Americas are optimistic about the housing market.
Despite significant headwinds from limited inventory of entry-level homes, affordability concerns and tax law changes concerning property tax deductions, enthusiasm about both near-term and long-run home price appreciation remains robust.
A biannual survey, conducted by the research firm Pulsenomics LLC, found that owners and renters alike expect home values in their local real estate market to rise. Consumers believe that in the next 12 months the market will increase 6.1% on average and over the next decade a solid 31.1% — or about 2.7% per year — on a national level. More than 15,500 households were polled to gauge real estate market conditions and perceptions.
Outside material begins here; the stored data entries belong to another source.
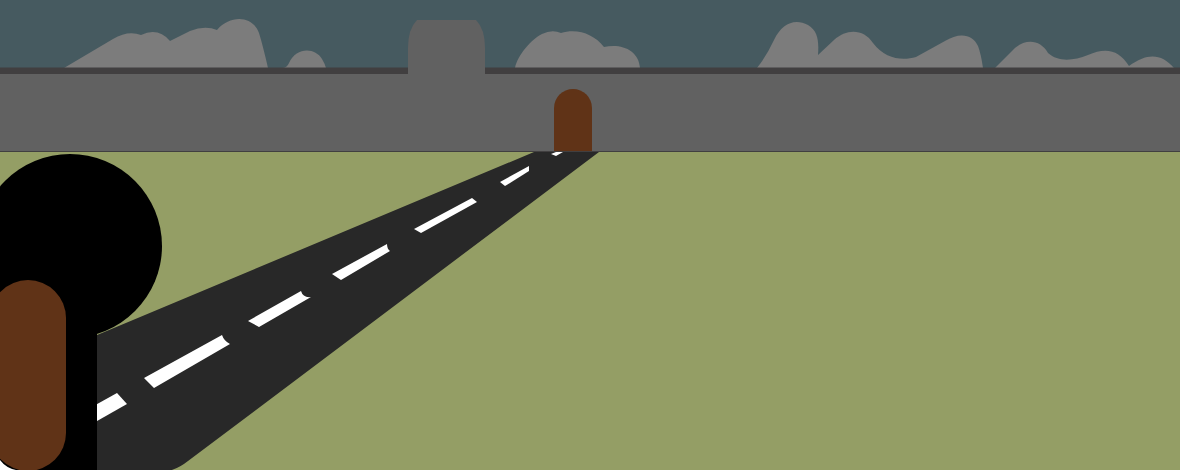
<!DOCTYPE html>
<html lang="en">
<head>
<meta charset="utf-8">
<title>Road to the walled gate</title>
<style>
:root {
  --sky: #465a60;
  --cloud: #7c7c7c;
  --wall: #616161;
  --wall-edge: #413f40;
  --grass: #949e65;
  --road: #282828;
  --marking: #ffffff;
  --door: #603317;
  --silhouette: #000000;
}
html, body { margin: 0; height: 100%; overflow: hidden; }
.scene { display: block; width: 1180px; height: 470px; }
.sky { fill: var(--sky); }
.clouds { fill: var(--cloud); }
.wall { fill: var(--wall); }
.wall-edge { fill: var(--wall-edge); }
.grass { fill: var(--grass); }
.road { fill: var(--road); }
.markings { fill: var(--marking); }
.door { fill: var(--door); }
.silhouette { fill: var(--silhouette); }
</style>
</head>
<body>
<svg class="scene" viewBox="0 0 1180 470" role="img" aria-label="A road crosses a field to a door in a long grey wall, with a dark keyhole-shaped gateway in front">
  <rect class="sky" width="1180" height="70"/>

  <g class="clouds">
    <path d="M64 68 L113 39 Q128 30 141 35 Q158 27 170 41 L190 31 Q205 25 217 30 C231 14 253 16 259 33 Q263 46 268 68Z"/>
    <path d="M282 68 Q287 68 289 63 C296 47 315 47 322 59 Q325 64 326 68Z"/>
    <path d="M515 68 C518 54 532 39 542 34 Q552 29 561 33 C577 28 594 34 604 47 C621 43 639 50 640 68Z"/>
    <path d="M757 68 Q766 57 774 40 C782 23 795 18 808 25 C818 31 819 41 818 55 L834 40 C847 28 864 29 873 43 C885 59 902 61 916 57 L945 41 C959 32 973 34 978 46 Q981 54 983 68Z"/>
    <path d="M995 68 L1012 51 C1024 38 1040 39 1048 53 C1058 62 1073 61 1088 55 C1106 47 1119 50 1129 66 C1147 53 1161 53 1174 68Z"/>
  </g>

  <rect class="wall" y="72" width="1180" height="81"/>
  <rect class="wall-edge" y="67.5" width="1180" height="6.5"/>
  <path class="wall tower" d="M408 75 V48 Q408 29 417 20 H476 Q485 29 485 48 V75Z"/>

  <rect class="grass" y="152" width="1180" height="318"/>
  <rect class="wall-edge" y="151" width="1180" height="1"/>

  <path class="road" d="M534 152 H599 L188 461 Q178 469 168 471 H90 V338Z"/>
  <g class="markings">
    <path d="M551 154 L556 152 H563 L556 156Z"/>
    <path d="M500 182 L529 166 V171 L505 186Z"/>
    <path d="M414 229 L472 198 L477 202 L421 233Z"/>
    <path d="M332 274 L387 244 Q387 249 390 251 L341 280Z"/>
    <path d="M248 321 L301 291 Q303 298 311 297 L259 327Z"/>
    <path d="M144 378 L222 335 Q224 341 230 344 L154 388Z"/>
    <path d="M90 408 L117 393 L127 404 L90 425Z"/>
  </g>
  <path class="door" d="M554 151 V108 A19 19 0 0 1 592 108 V151Z"/>

  <g class="gateway">
    <circle class="silhouette" cx="70" cy="246" r="92"/>
    <rect class="silhouette" y="280" width="97" height="190"/>
    <path class="markings" d="M0 460 Q6 468 16 470 H0Z"/>
    <rect class="door" x="-10" y="280" width="76" height="191" rx="38"/>
  </g>
</svg>
</body>
</html>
“At an average rate of more than 6%, household expectations for home prices over the next 12 months are remarkably high. But the expectations over the next 10 years — at 2.7% annually nationwide — are entirely tame and reasonable,” said Robert Shiller, Nobel laureate and Yale economics professor. Households are showing “a healthy optimism,” he said.
Despite lowered tax incentives for home ownership in some high-cost areas such as the New York City metro area, gains are expected to be much more robust than the national average.
“Falling mortgage rates and solid wage growth in Q1 have stoked housing expectations and home ownership aspirations,” said Pulsenomics founder Terry Loebs. In San Jose, the average home price is expected to jump by more than half-a-million dollars over the next decade. More than 80% of homes in parts of San Jose are already valued at $100 or more for every $50 owed. Thus, the expected appreciation will further benefit an equity rich area.
On a national basis, average home prices are projected to rise to $271,300 in 2029 from $207,000 in the first quarter of this year. This would be a 2.7% average annualized rate over the next 10 years. But, on a more granular basis, some metro areas are expected to sharply diverge from this rate of growth.